┌──
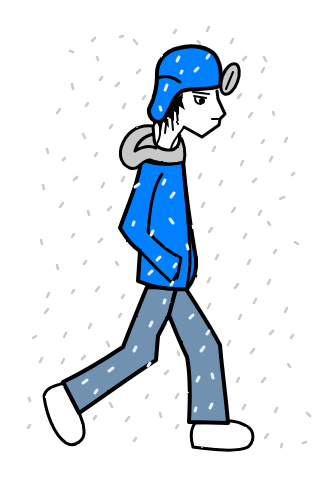
<!DOCTYPE html>
<html lang="en">
<head>
<meta charset="utf-8">
<title>Walking in the snow</title>
<style>
:root{--paper:#fff;--ink:#000;--coat:#0080ff;--jeans:#7092b0;--fur:#c8c8c8;--snow:#cbcbcb;--flake:#e8f1fa}
html,body{margin:0;padding:0;background:var(--paper);overflow:hidden}
svg{display:block;width:325px;height:479px}
.ink{stroke:var(--ink);stroke-width:4;stroke-linejoin:round;stroke-linecap:round;fill:none}
.thin{stroke-width:2}
.mid{stroke-width:3}
.skin{fill:var(--paper)}
.coat{fill:var(--coat)}
.jeans{fill:var(--jeans)}
.fur{fill:var(--fur)}
.solid{fill:var(--ink)}
.snow{stroke:var(--snow);stroke-width:2.6;stroke-linecap:round;fill:none}
.flakes{stroke:var(--flake);stroke-width:3;stroke-linecap:round;fill:none}
</style>
</head>
<body>
<svg viewBox="0 0 325 479" role="img" aria-label="Drawn figure in a blue winter hat and coat walking through falling snow">
<defs>
<filter id="rough" x="-5%" y="-5%" width="110%" height="110%">
<feTurbulence type="fractalNoise" baseFrequency="0.2" numOctaves="1" seed="4" result="grain"/>
<feDisplacementMap in="SourceGraphic" in2="grain" scale="2" xChannelSelector="R" yChannelSelector="G"/>
</filter>
</defs>
<rect width="325" height="479" fill="var(--paper)"/>

<path id="falling-snow" class="snow" d="M70 51l3 1M92 41l3-3M120 37l3-1M134 40l3 4M97 57l1 3M72 84l1 5M100 80l2-3M116 86l3-3M137 73l3-3M57 113l3-4M86 106l2-3M123 108l2-4M143 99l2-3M47 149l1 4M83 134l2 4M110 128l2-3M63 160l2-2M95 156l2-3M43 185l1 4M74 180l3-3M102 187l2-4M60 207l3-4M88 211l1 4M122 181l2-4M108 210l3-3M41 240l1 4M72 237l2-3M99 242l3-3M57 265l1 4M84 264l2-3M116 262l2 3M47 297l2-4M45 313l3-4M72 293l2-3M96 291l3-4M122 298l2-3M33 338l3-2M64 337l2-4M89 328l2-4M107 342l2 4M119 317l2-3M132 327l2-4M40 362l2-4M62 363l2-4M82 359l3-3M29 398l1 3M28 428l2-3M94 419l2-3M110 403l2 4M126 421l3-4M146 398l2-3M160 413l1 4M165 374l3-3M176 398l2-4M176 428l2-3M134 441l2-3M178 352l1 3M207 31l2-4M231 43l2-4M243 60l3-3M264 57l2 4M262 72l2-4M238 98l3-4M259 98l2-3M249 117l3-4M273 112l1 3M232 137l2-4M262 143l2-3M285 142l2-4M213 151l2-4M241 165l2-4M270 161l2-4M292 175l2-2M199 178l2-4M220 185l2-4M253 182l3-3M280 199l4-2M202 207l2-4M232 212l3-4M259 215l2-4M209 232l3-4M244 238l2-4M268 222l2 3M295 242l3 2M216 259l2-4M248 264l2-4M274 253l2-3M208 282l2-4M235 288l3-4M268 284l2-4M285 312l2-4M208 308l2-4M239 319l2-4M254 303l2-4M270 334l3-3M228 345l2-4M251 353l3-4M291 338l2-3M237 382l2-4M262 382l3-4M288 364l2 3M243 409l2-4M275 412l2-4M307 413l3 3M265 438l3-4M281 447l1-3M303 443l3-1M174 33l2-3M198 41l2 3"/>

<g id="walker" filter="url(#rough)">
<g id="rear-leg">
<path class="ink mid skin" d="M64 383C55 386 46 387 44 396C46 413 54 435 66 443C75 448 85 440 84 431C84 421 80 417 79 412Z"/>
<path class="ink jeans" d="M147 287C140 304 131 326 123 347C105 359 84 372 63 382L79 413C105 395 130 377 156 360L158 336L170 313L176 288Z"/>
</g>
<g id="front-leg">
<path class="ink mid skin" d="M195 423C190 430 191 440 193 447C209 449 236 453 248 447C255 441 254 431 248 427C238 420 225 420 216 422Z"/>
<path class="ink jeans" d="M176 289L169 315C175 330 182 347 187 357C191 377 190 402 189 422L228 423C226 397 222 370 220 345C210 326 199 309 186 289Z"/>
</g>
<g id="coat">
<path class="ink coat" d="M141 159C140 178 128 205 120 228C126 238 132 246 140 251L138 281C152 287 171 290 187 289C195 279 197 269 196 259C191 230 186 196 183 161C168 166 152 163 141 159Z"/>
<path class="ink mid" d="M162 174C151 191 150 213 148 232C158 243 168 252 181 258L177 278M140 251C150 262 160 272 172 283L179 270M183 163C185 196 190 228 190 262C190 270 188 279 187 288"/>
</g>
<g id="head">
<path class="skin" d="M178 96L217 89L220 100L225 114L219 124L202 137L183 128L181 144L154 148L163 122Z"/>
<path class="ink mid" d="M217 91L218 99L225 114L220 119L219 125L202 137L184 127"/>
<path class="ink thin" d="M212 119L218 119M184 127C180 134 174 138 171 148M160 128C161 137 158 142 155 147"/>
<path id="hair" class="solid" d="M183 93L182 101L185 110L179 106L179 115L174 111L174 121L168 117L169 128L163 121L161 132L157 122L153 129L153 120Z"/>
<path class="ink thin" d="M177 113L178 124M172 119L173 130M166 124L165 133M194 96L206 98M193 92L209 94M195 98C195 103 198 104 201 104"/>
<circle class="solid" cx="202" cy="101" r="3"/>
</g>
<g id="hood">
<path class="ink mid fur" d="M153 126C136 124 125 134 121 148C119 157 122 165 130 168C139 171 141 160 150 160C160 164 173 165 184 162C186 152 184 142 179 134C181 145 176 151 167 150C158 149 154 145 154 138Z"/>
<path class="ink mid" d="M153 134C142 137 137 143 135 151C142 147 149 145 156 148"/>
</g>
<g id="hat">
<path class="ink coat" d="M157 76C156 62 165 51 179 48C193 44 208 47 215 55C220 62 222 73 220 86C208 91 192 87 182 91C173 96 170 111 164 119C158 126 148 119 149 109C153 101 157 89 157 76Z"/>
<path class="ink mid" d="M158 78C167 75 173 77 180 82"/>
<ellipse class="ink mid fur" cx="230" cy="79" rx="8" ry="16" transform="rotate(20 230 79)"/>
<path class="ink thin" d="M226 89L233 72"/>
</g>
</g>

<path id="settled-flakes" class="flakes" d="M177 61l2-4M195 71l3-3M207 58l2-3M165 90l2-5M181 73l1-2M160 107l1 3M135 187l4-3M163 184l2-4M171 197l3-4M170 219l3 4M151 235l2-4M133 225l1-3M157 260l3-3M174 267l2-3M187 245l1 4M149 274l3-3M171 285l2-3M150 326l2-4M164 303l1-3M134 351l2-4M109 371l4-3M83 383l4-3M148 366l2-3M95 393l2-3M190 318l3-3M201 351l3-4M207 334l2-3M197 381l2-4M212 374l1 4M210 408l2-4M195 411l1-3"/>
</svg>
</body>
</html>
└──
*Task statement*
Print the entries above exactly, taking out only the pictures.

*Expected answer*
<!DOCTYPE html>
<html lang="en">
<head>
<meta charset="utf-8">
<title>Walking in the snow</title>
<style>
:root{--paper:#fff;--ink:#000;--coat:#0080ff;--jeans:#7092b0;--fur:#c8c8c8;--snow:#cbcbcb;--flake:#e8f1fa}
html,body{margin:0;padding:0;background:var(--paper);overflow:hidden}
svg{display:block;width:325px;height:479px}
.ink{stroke:var(--ink);stroke-width:4;stroke-linejoin:round;stroke-linecap:round;fill:none}
.thin{stroke-width:2}
.mid{stroke-width:3}
.skin{fill:var(--paper)}
.coat{fill:var(--coat)}
.jeans{fill:var(--jeans)}
.fur{fill:var(--fur)}
.solid{fill:var(--ink)}
.snow{stroke:var(--snow);stroke-width:2.6;stroke-linecap:round;fill:none}
.flakes{stroke:var(--flake);stroke-width:3;stroke-linecap:round;fill:none}
</style>
</head>
<body>
<svg viewBox="0 0 325 479" role="img" aria-label="Drawn figure in a blue winter hat and coat walking through falling snow">
<defs>
<filter id="rough" x="-5%" y="-5%" width="110%" height="110%">
<feTurbulence type="fractalNoise" baseFrequency="0.2" numOctaves="1" seed="4" result="grain"/>
<feDisplacementMap in="SourceGraphic" in2="grain" scale="2" xChannelSelector="R" yChannelSelector="G"/>
</filter>
</defs>
<rect width="325" height="479" fill="var(--paper)"/>

<path id="falling-snow" class="snow" d="M70 51l3 1M92 41l3-3M120 37l3-1M134 40l3 4M97 57l1 3M72 84l1 5M100 80l2-3M116 86l3-3M137 73l3-3M57 113l3-4M86 106l2-3M123 108l2-4M143 99l2-3M47 149l1 4M83 134l2 4M110 128l2-3M63 160l2-2M95 156l2-3M43 185l1 4M74 180l3-3M102 187l2-4M60 207l3-4M88 211l1 4M122 181l2-4M108 210l3-3M41 240l1 4M72 237l2-3M99 242l3-3M57 265l1 4M84 264l2-3M116 262l2 3M47 297l2-4M45 313l3-4M72 293l2-3M96 291l3-4M122 298l2-3M33 338l3-2M64 337l2-4M89 328l2-4M107 342l2 4M119 317l2-3M132 327l2-4M40 362l2-4M62 363l2-4M82 359l3-3M29 398l1 3M28 428l2-3M94 419l2-3M110 403l2 4M126 421l3-4M146 398l2-3M160 413l1 4M165 374l3-3M176 398l2-4M176 428l2-3M134 441l2-3M178 352l1 3M207 31l2-4M231 43l2-4M243 60l3-3M264 57l2 4M262 72l2-4M238 98l3-4M259 98l2-3M249 117l3-4M273 112l1 3M232 137l2-4M262 143l2-3M285 142l2-4M213 151l2-4M241 165l2-4M270 161l2-4M292 175l2-2M199 178l2-4M220 185l2-4M253 182l3-3M280 199l4-2M202 207l2-4M232 212l3-4M259 215l2-4M209 232l3-4M244 238l2-4M268 222l2 3M295 242l3 2M216 259l2-4M248 264l2-4M274 253l2-3M208 282l2-4M235 288l3-4M268 284l2-4M285 312l2-4M208 308l2-4M239 319l2-4M254 303l2-4M270 334l3-3M228 345l2-4M251 353l3-4M291 338l2-3M237 382l2-4M262 382l3-4M288 364l2 3M243 409l2-4M275 412l2-4M307 413l3 3M265 438l3-4M281 447l1-3M303 443l3-1M174 33l2-3M198 41l2 3"/>

<g id="walker" filter="url(#rough)">
<g id="rear-leg">
<path class="ink mid skin" d="M64 383C55 386 46 387 44 396C46 413 54 435 66 443C75 448 85 440 84 431C84 421 80 417 79 412Z"/>
<path class="ink jeans" d="M147 287C140 304 131 326 123 347C105 359 84 372 63 382L79 413C105 395 130 377 156 360L158 336L170 313L176 288Z"/>
</g>
<g id="front-leg">
<path class="ink mid skin" d="M195 423C190 430 191 440 193 447C209 449 236 453 248 447C255 441 254 431 248 427C238 420 225 420 216 422Z"/>
<path class="ink jeans" d="M176 289L169 315C175 330 182 347 187 357C191 377 190 402 189 422L228 423C226 397 222 370 220 345C210 326 199 309 186 289Z"/>
</g>
<g id="coat">
<path class="ink coat" d="M141 159C140 178 128 205 120 228C126 238 132 246 140 251L138 281C152 287 171 290 187 289C195 279 197 269 196 259C191 230 186 196 183 161C168 166 152 163 141 159Z"/>
<path class="ink mid" d="M162 174C151 191 150 213 148 232C158 243 168 252 181 258L177 278M140 251C150 262 160 272 172 283L179 270M183 163C185 196 190 228 190 262C190 270 188 279 187 288"/>
</g>
<g id="head">
<path class="skin" d="M178 96L217 89L220 100L225 114L219 124L202 137L183 128L181 144L154 148L163 122Z"/>
<path class="ink mid" d="M217 91L218 99L225 114L220 119L219 125L202 137L184 127"/>
<path class="ink thin" d="M212 119L218 119M184 127C180 134 174 138 171 148M160 128C161 137 158 142 155 147"/>
<path id="hair" class="solid" d="M183 93L182 101L185 110L179 106L179 115L174 111L174 121L168 117L169 128L163 121L161 132L157 122L153 129L153 120Z"/>
<path class="ink thin" d="M177 113L178 124M172 119L173 130M166 124L165 133M194 96L206 98M193 92L209 94M195 98C195 103 198 104 201 104"/>
<circle class="solid" cx="202" cy="101" r="3"/>
</g>
<g id="hood">
<path class="ink mid fur" d="M153 126C136 124 125 134 121 148C119 157 122 165 130 168C139 171 141 160 150 160C160 164 173 165 184 162C186 152 184 142 179 134C181 145 176 151 167 150C158 149 154 145 154 138Z"/>
<path class="ink mid" d="M153 134C142 137 137 143 135 151C142 147 149 145 156 148"/>
</g>
<g id="hat">
<path class="ink coat" d="M157 76C156 62 165 51 179 48C193 44 208 47 215 55C220 62 222 73 220 86C208 91 192 87 182 91C173 96 170 111 164 119C158 126 148 119 149 109C153 101 157 89 157 76Z"/>
<path class="ink mid" d="M158 78C167 75 173 77 180 82"/>
<ellipse class="ink mid fur" cx="230" cy="79" rx="8" ry="16" transform="rotate(20 230 79)"/>
<path class="ink thin" d="M226 89L233 72"/>
</g>
</g>

<path id="settled-flakes" class="flakes" d="M177 61l2-4M195 71l3-3M207 58l2-3M165 90l2-5M181 73l1-2M160 107l1 3M135 187l4-3M163 184l2-4M171 197l3-4M170 219l3 4M151 235l2-4M133 225l1-3M157 260l3-3M174 267l2-3M187 245l1 4M149 274l3-3M171 285l2-3M150 326l2-4M164 303l1-3M134 351l2-4M109 371l4-3M83 383l4-3M148 366l2-3M95 393l2-3M190 318l3-3M201 351l3-4M207 334l2-3M197 381l2-4M212 374l1 4M210 408l2-4M195 411l1-3"/>
</svg>
</body>
</html>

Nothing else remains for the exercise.